• [TASK]
Report every line of the entries that contains the word "pitch".

........

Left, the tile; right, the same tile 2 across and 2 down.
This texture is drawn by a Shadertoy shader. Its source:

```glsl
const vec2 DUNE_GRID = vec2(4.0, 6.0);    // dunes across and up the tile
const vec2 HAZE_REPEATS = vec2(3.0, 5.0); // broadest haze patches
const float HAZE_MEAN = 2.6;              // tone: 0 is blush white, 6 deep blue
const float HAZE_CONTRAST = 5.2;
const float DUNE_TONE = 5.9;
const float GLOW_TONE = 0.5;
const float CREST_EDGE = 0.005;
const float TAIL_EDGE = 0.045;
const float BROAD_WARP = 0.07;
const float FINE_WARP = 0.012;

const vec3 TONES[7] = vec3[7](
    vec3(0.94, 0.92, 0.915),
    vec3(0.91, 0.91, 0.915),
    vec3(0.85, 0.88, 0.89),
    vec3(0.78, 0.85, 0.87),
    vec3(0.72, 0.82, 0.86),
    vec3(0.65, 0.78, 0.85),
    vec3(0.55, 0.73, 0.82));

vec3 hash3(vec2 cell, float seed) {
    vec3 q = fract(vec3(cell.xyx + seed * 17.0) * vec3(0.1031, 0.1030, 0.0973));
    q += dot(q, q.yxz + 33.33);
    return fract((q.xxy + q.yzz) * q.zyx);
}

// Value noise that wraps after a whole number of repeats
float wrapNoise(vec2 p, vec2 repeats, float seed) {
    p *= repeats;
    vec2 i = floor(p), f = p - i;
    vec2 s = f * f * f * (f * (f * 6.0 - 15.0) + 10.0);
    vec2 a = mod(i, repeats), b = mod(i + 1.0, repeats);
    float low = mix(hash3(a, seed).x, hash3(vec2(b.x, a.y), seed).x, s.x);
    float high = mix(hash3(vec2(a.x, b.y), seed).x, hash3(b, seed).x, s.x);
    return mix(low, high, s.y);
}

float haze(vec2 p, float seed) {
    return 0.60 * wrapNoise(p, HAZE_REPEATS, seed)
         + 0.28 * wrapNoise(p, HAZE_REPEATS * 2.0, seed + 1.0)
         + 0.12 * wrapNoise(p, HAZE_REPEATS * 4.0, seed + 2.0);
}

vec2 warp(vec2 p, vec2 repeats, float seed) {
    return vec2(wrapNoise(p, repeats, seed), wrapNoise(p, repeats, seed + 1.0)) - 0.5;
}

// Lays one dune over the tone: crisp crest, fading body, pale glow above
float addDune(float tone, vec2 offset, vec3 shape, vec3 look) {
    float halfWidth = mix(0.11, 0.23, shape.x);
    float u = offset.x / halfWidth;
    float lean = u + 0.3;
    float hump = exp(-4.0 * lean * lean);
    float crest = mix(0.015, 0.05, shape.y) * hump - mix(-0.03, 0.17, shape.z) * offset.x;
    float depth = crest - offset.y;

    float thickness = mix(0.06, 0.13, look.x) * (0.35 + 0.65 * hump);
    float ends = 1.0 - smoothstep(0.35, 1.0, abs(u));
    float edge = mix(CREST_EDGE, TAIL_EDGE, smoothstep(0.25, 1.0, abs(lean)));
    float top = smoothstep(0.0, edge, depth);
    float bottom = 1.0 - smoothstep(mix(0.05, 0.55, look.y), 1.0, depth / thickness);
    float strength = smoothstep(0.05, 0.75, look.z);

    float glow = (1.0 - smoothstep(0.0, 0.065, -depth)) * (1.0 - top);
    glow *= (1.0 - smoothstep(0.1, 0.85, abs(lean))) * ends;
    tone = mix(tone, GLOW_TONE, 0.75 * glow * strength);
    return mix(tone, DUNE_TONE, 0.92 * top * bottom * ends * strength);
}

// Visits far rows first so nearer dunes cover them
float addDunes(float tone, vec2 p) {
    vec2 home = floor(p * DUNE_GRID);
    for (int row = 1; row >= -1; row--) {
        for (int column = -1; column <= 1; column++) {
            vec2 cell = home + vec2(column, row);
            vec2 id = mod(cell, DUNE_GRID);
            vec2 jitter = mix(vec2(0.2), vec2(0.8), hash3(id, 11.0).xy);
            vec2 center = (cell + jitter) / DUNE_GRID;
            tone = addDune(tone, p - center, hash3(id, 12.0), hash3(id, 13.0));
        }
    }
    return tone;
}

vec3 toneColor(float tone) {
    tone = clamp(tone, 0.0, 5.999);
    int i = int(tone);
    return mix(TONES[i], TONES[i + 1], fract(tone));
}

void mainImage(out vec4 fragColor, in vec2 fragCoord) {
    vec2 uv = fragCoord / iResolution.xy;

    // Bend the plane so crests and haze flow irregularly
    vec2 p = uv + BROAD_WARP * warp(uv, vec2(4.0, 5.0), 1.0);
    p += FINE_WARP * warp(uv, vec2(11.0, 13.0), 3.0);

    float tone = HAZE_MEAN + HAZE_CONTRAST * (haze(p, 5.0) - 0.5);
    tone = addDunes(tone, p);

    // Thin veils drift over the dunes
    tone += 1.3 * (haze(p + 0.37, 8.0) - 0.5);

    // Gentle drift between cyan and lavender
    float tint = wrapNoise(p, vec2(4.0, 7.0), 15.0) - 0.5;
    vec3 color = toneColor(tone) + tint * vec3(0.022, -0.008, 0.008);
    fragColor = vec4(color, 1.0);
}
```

........

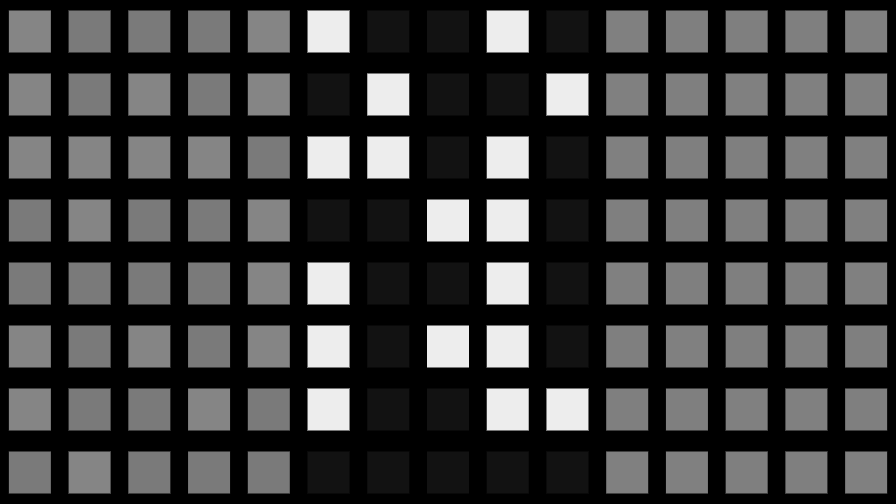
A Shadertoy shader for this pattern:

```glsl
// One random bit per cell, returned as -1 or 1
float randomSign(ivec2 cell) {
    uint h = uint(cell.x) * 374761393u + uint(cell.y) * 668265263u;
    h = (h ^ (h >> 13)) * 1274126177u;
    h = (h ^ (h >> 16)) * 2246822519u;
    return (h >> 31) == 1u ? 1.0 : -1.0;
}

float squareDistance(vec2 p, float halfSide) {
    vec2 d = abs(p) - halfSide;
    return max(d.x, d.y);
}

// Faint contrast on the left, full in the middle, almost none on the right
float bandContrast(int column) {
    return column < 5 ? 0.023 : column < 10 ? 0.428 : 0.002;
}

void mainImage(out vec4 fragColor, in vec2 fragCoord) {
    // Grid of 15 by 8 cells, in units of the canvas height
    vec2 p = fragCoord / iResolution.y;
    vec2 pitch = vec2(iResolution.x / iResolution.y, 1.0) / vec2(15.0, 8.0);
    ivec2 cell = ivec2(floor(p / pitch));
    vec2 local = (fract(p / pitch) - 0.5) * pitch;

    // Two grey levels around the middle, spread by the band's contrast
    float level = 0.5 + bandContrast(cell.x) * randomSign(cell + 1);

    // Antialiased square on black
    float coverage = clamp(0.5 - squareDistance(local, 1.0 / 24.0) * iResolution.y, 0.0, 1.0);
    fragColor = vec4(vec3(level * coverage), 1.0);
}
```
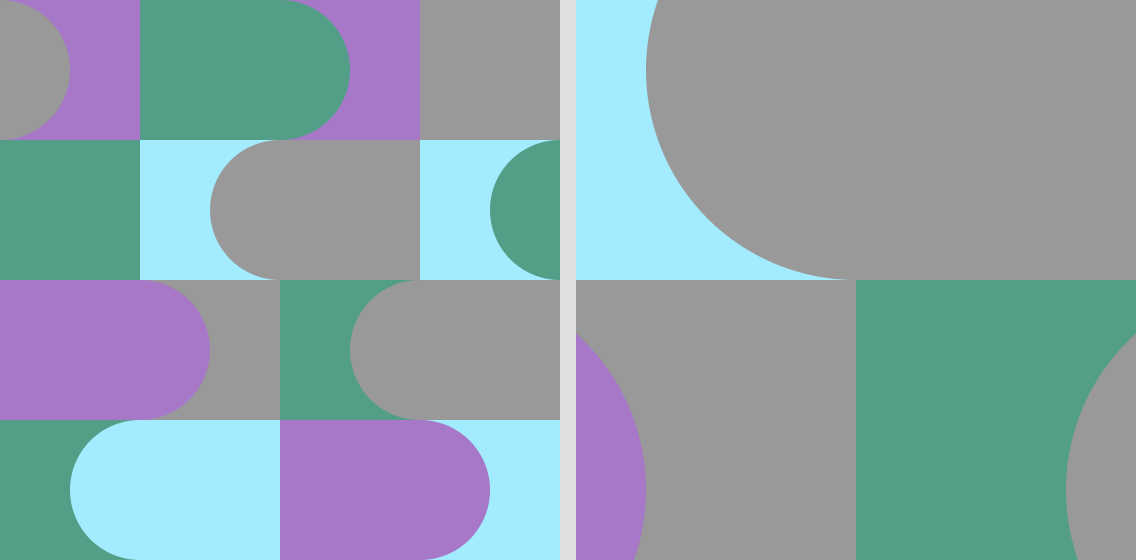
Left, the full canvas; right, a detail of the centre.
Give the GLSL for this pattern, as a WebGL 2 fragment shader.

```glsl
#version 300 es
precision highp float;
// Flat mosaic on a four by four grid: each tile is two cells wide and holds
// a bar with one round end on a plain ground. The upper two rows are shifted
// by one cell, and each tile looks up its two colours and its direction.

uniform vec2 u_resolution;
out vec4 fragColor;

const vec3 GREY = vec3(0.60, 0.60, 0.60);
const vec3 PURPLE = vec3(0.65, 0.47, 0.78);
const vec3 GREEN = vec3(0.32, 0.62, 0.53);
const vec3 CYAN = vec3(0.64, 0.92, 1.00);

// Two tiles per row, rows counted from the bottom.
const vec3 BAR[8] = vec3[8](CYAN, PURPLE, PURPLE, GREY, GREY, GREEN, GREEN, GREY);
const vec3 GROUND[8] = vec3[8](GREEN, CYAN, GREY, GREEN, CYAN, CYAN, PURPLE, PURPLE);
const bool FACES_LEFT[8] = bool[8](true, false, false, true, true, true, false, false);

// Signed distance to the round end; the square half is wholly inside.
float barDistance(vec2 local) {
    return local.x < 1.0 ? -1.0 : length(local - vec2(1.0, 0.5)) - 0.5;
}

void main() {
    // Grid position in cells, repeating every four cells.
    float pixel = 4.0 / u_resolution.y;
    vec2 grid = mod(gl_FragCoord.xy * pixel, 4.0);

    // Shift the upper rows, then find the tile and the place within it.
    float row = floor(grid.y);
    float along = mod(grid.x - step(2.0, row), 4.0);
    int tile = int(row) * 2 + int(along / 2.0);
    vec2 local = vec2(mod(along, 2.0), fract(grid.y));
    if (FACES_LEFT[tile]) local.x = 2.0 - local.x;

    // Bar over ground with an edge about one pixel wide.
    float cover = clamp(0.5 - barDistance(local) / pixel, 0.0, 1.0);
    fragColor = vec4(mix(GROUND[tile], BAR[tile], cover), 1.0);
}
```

........

• [ANSWER BOX]
    vec2 pitch = vec2(iResolution.x / iResolution.y, 1.0) / vec2(15.0, 8.0);
    ivec2 cell = ivec2(floor(p / pitch));
    vec2 local = (fract(p / pitch) - 0.5) * pitch;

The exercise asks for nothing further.